The Cuban and U.S. governments this Monday signed in Havana a memorandum of understanding to “deepen cooperation on complying with the law and the exchange of information.”
The document establishes carrying out technical exchanges on questions of mutual interest and defines the fields where there will be joint work. These include the struggle against terrorism, drug trafficking, the trafficking in persons and cybercrimes.
It was also agreed to collaborate in challenging the smuggling of weapons and explosives, the forging of documents, the trafficking in flora and fauna, money laundering and the forgery of ID and travel documents, among other crimes under the jurisdiction of both countries.
The memorandum was signed by Jeffrey DeLaurentis, chargé d’affaires of the U.S. embassy in Havana, and by Cuban Minister of Interior Vice Admiral Julio César Gandarilla, who recently assumed the post after the death of his predecessor, Division General Carlos Fernández Gondín.
The agreement will allow the exchange of information and experiences between both governments, in addition to coordinating operations and assigning liaison officials to achieve a more fluid bilateral communication.
The text will be in force for two extendable years and the agreed points can be expanded in the future through new working groups. Moreover, follow-up talks are previewed for every six months.
Ben Rhodes, assistant national security advisor to President Barack Obama, considered one of the architects of the rapprochement between the United States and Cuba, traveled to Havana for the signing of the document.
The new memorandum is the 18th between the two countries since the reestablishment of relations and was signed only four days before the inauguration of Donald Trump, who has threatened to revert the policy of rapprochement to the island.

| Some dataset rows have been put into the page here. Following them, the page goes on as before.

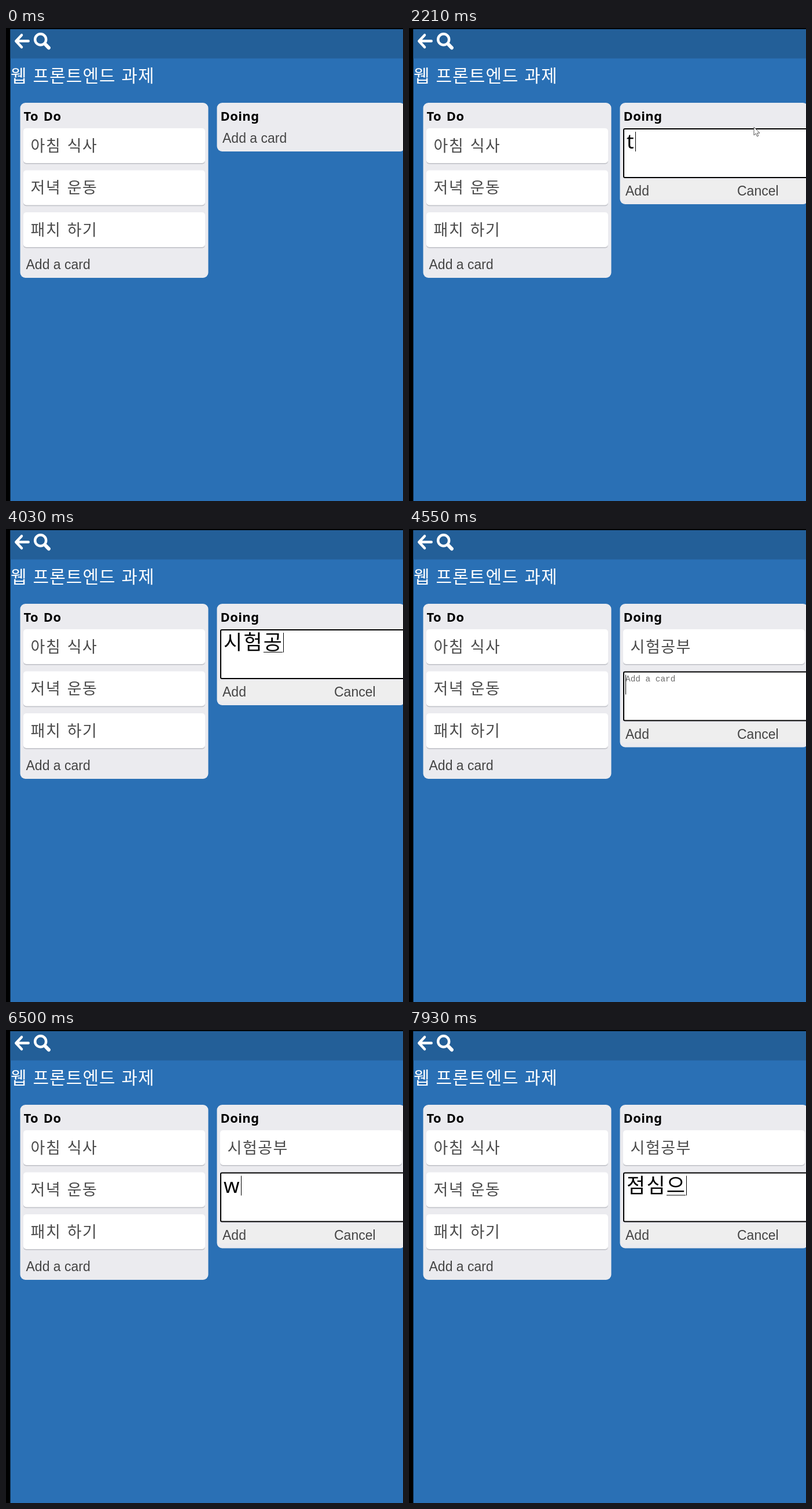
Animation, 686 px wide and 816 px high, one loop 8000 ms. Source, as an HTML page:

```html
<!DOCTYPE html>
<html lang="ko">
<meta charset="utf-8">
<title>Task board</title>
<style>
  html, body { margin: 0; height: 100%; overflow: hidden; background: #000; }
  svg { display: block; width: 686px; height: 816px; }
  text { font-family: "Noto Sans", "Noto Sans CJK KR", sans-serif; white-space: pre; }
  .title { font-size: 30px; letter-spacing: 1px; word-spacing: 1.2px; fill: #fff; }
  .head { font-size: 22px; font-weight: 700; letter-spacing: .4px; word-spacing: 2.5px; }
  .card { font-size: 27px; letter-spacing: 1.5px; word-spacing: 1.9px; fill: #4a4a4a; }
  .btn { font: 23px "Liberation Sans", Arial, sans-serif; fill: #444; }
  .hint { font: 14.4px "Liberation Mono", monospace; fill: #6c6c6c; }
  .input { font-size: 35px; letter-spacing: 2.2px; }
  .list { fill: #ebebef; }
  .icon { fill: none; stroke: #fff; stroke-width: 4.5; stroke-linecap: round; stroke-linejoin: round; }
  .pointer { fill: #fff; stroke: #555; stroke-linejoin: round; }
</style>
<svg viewBox="0 0 686 816">
  <rect x="7.5" y="2" width="679" height="814" fill="#2a70b5"/>
  <rect x="7.5" y="2" width="679" height="50.5" fill="#235f98"/>
  <g class="icon">
    <path d="M38.7 22.6H17.5M27 12.2L17.3 22.6L27 33"/>
    <circle cx="59.7" cy="19.8" r="9.5"/>
    <path d="M68.5 28.7L73.8 34.2" stroke-width="6.2"/>
  </g>
  <text class="title" x="8" y="93">웹 프론트엔드 과제</text>

  <rect class="list" x="24.5" y="129" width="325" height="302" rx="9"/>
  <text class="head" x="30.5" y="160">To Do</text>
  <g id="todo"></g>
  <text class="btn" x="34.5" y="416">Add a card</text>

  <rect class="list" id="doing" x="364.5" y="129" width="325" rx="9"/>
  <text class="head" x="370.5" y="160">Doing</text>
  <g id="done"></g>
  <text class="btn" id="open" x="374" y="198">Add a card</text>
  <g id="form">
    <rect x="366" y="262" width="320" height="34" fill="#eee"/>
    <rect x="371" y="174" width="320" height="84" rx="2" fill="#fff" stroke="#000" stroke-width="2"/>
    <text class="hint" id="hint" x="374" y="190">Add a card</text>
    <text class="input" id="input" x="376" y="208"></text>
    <rect id="under" y="212" width="33" height="1"/>
    <rect id="caret" y="179" width="1" height="34"/>
    <text class="btn" x="374" y="289">Add</text>
    <text class="btn" x="567" y="289">Cancel</text>
  </g>
  <path class="pointer" id="arrow" d="M0 0V14L3.3 11L5.6 16L7.8 15L5.6 10.2H10Z"/>
  <path class="pointer" id="hand" d="M-1.5 11V1.3Q0 -.8 1.5 1.3V7Q3.2 5.6 4.6 7.5Q6.2 6.3 7.5 8.2Q9.3 7.4 9.5 9.6V14Q9 17 7.5 18.5V21H-1V18.5Q-3.5 16 -6 12.5Q-6.5 9.5 -3.7 10.5Z"/>
</svg>
<script>
const LOOP = 8000, STEP = 130, ROW = 72.5;
const OPEN = 780, SAVED = 4550, HIDE = 2340;
const $ = id => document.getElementById(id);
const show = (id, on) => $(id).setAttribute('visibility', on ? 'inherit' : 'hidden');

const card = (x, y, label) => `
  <rect x="${x}" y="${y + 1.7}" width="314" height="60" rx="5" fill="#c4c5cb"/>
  <rect x="${x}" y="${y}" width="314" height="60" rx="5" fill="#fff"/>
  <text class="card" x="${x + 12.6}" y="${y + 39.7}">${label}</text>`;
$('todo').innerHTML = ['아침 식사', '저녁 운동', '패치 하기']
  .map((label, i) => card(30, 173 + i * ROW, label)).join('');
$('done').innerHTML = card(370, 173, '시험공부');

// Runs of input states, one per step; "_" marks a syllable still being composed.
const typing = [
  [2210, ['t', 'tl', 'tlg', 'tlgj', 'tlgja']],
  [3120, ['tlg', 't', '', '시_', '시ㅎ_', '시험_', '시험ㄱ_', '시험공_', '시험공ㅂ_', '시험공부_', '시험공부', '']],
  [6500, ['w', 'wja', 'wjatl']],
  [7020, ['wjat', 'w', '', '저_', '점ㅅ_', '점심_']],
  [7930, ['점심으_']]
];
const caretOff = [[1300, 1820], [5070, 5590], [6240, 6500]];
const path = [
  [130, 620, 330], [260, 560, 270], [520, 505, 215], [650, 477, 184],
  [1040, 505, 181], [1300, 596, 171]
];

function textAt(t) {
  const run = typing.filter(r => r[0] <= t).pop();
  if (!run) return '';
  const i = Math.floor((t - run[0]) / STEP);
  return run[1][Math.min(i, run[1].length - 1)];
}

// The pointer rests after each point and moves in the last steps before the next.
function pointerAt(t) {
  const i = path.findIndex(p => p[0] > t);
  if (i < 0) return path[path.length - 1].slice(1);
  const [t0, x0, y0] = path[Math.max(i - 1, 0)], [t1, x1, y1] = path[i];
  const from = Math.max(t0, t1 - (t1 - t0 > 2 * STEP ? STEP : 2 * STEP));
  const k = Math.max(0, (t - from) / (t1 - from || 1));
  return [x0 + (x1 - x0) * k, y0 + (y1 - y0) * k];
}

function draw(now) {
  const t = Math.floor(now % LOOP / STEP) * STEP;
  const opened = t >= OPEN, saved = t >= SAVED;
  $('doing').setAttribute('height', saved ? 247.5 : opened ? 175 : 84);
  show('done', saved);
  show('open', !opened);
  show('form', opened);
  $('form').setAttribute('transform', `translate(0 ${saved ? ROW : 0})`);

  const raw = textAt(t), text = raw.replace('_', '');
  $('input').textContent = text;
  const end = text ? Math.round(376 + $('input').getComputedTextLength()) : 374;
  $('under').setAttribute('x', end - 34);
  $('caret').setAttribute('x', end);
  show('hint', opened && !text);
  show('under', raw !== text);
  show('caret', opened && !caretOff.some(([a, b]) => t >= a && t < b));

  const seen = t >= path[0][0] && t < HIDE, over = t >= 650 && t < 1040;
  const [x, y] = pointerAt(t);
  for (const id of ['arrow', 'hand']) {
    $(id).setAttribute('transform', `translate(${x} ${y})`);
    show(id, seen && over === (id === 'hand'));
  }
}

const start = performance.now();
function frame() {
  draw(performance.now() - start);
  requestAnimationFrame(frame);
}
frame();
</script>
</html>
```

In recent weeks several meetings have been held between representatives of the two nations and they have agreed bilateral instruments, among them a new migration agreement that established the end of the policy known as wet foot, dry foot and the Parole program for Cuban doctors abandoning their missions abroad. We witnessed a close of negotiations between Cuba and the Obama administration. We still have two days left until January 20; new agreements could be announced.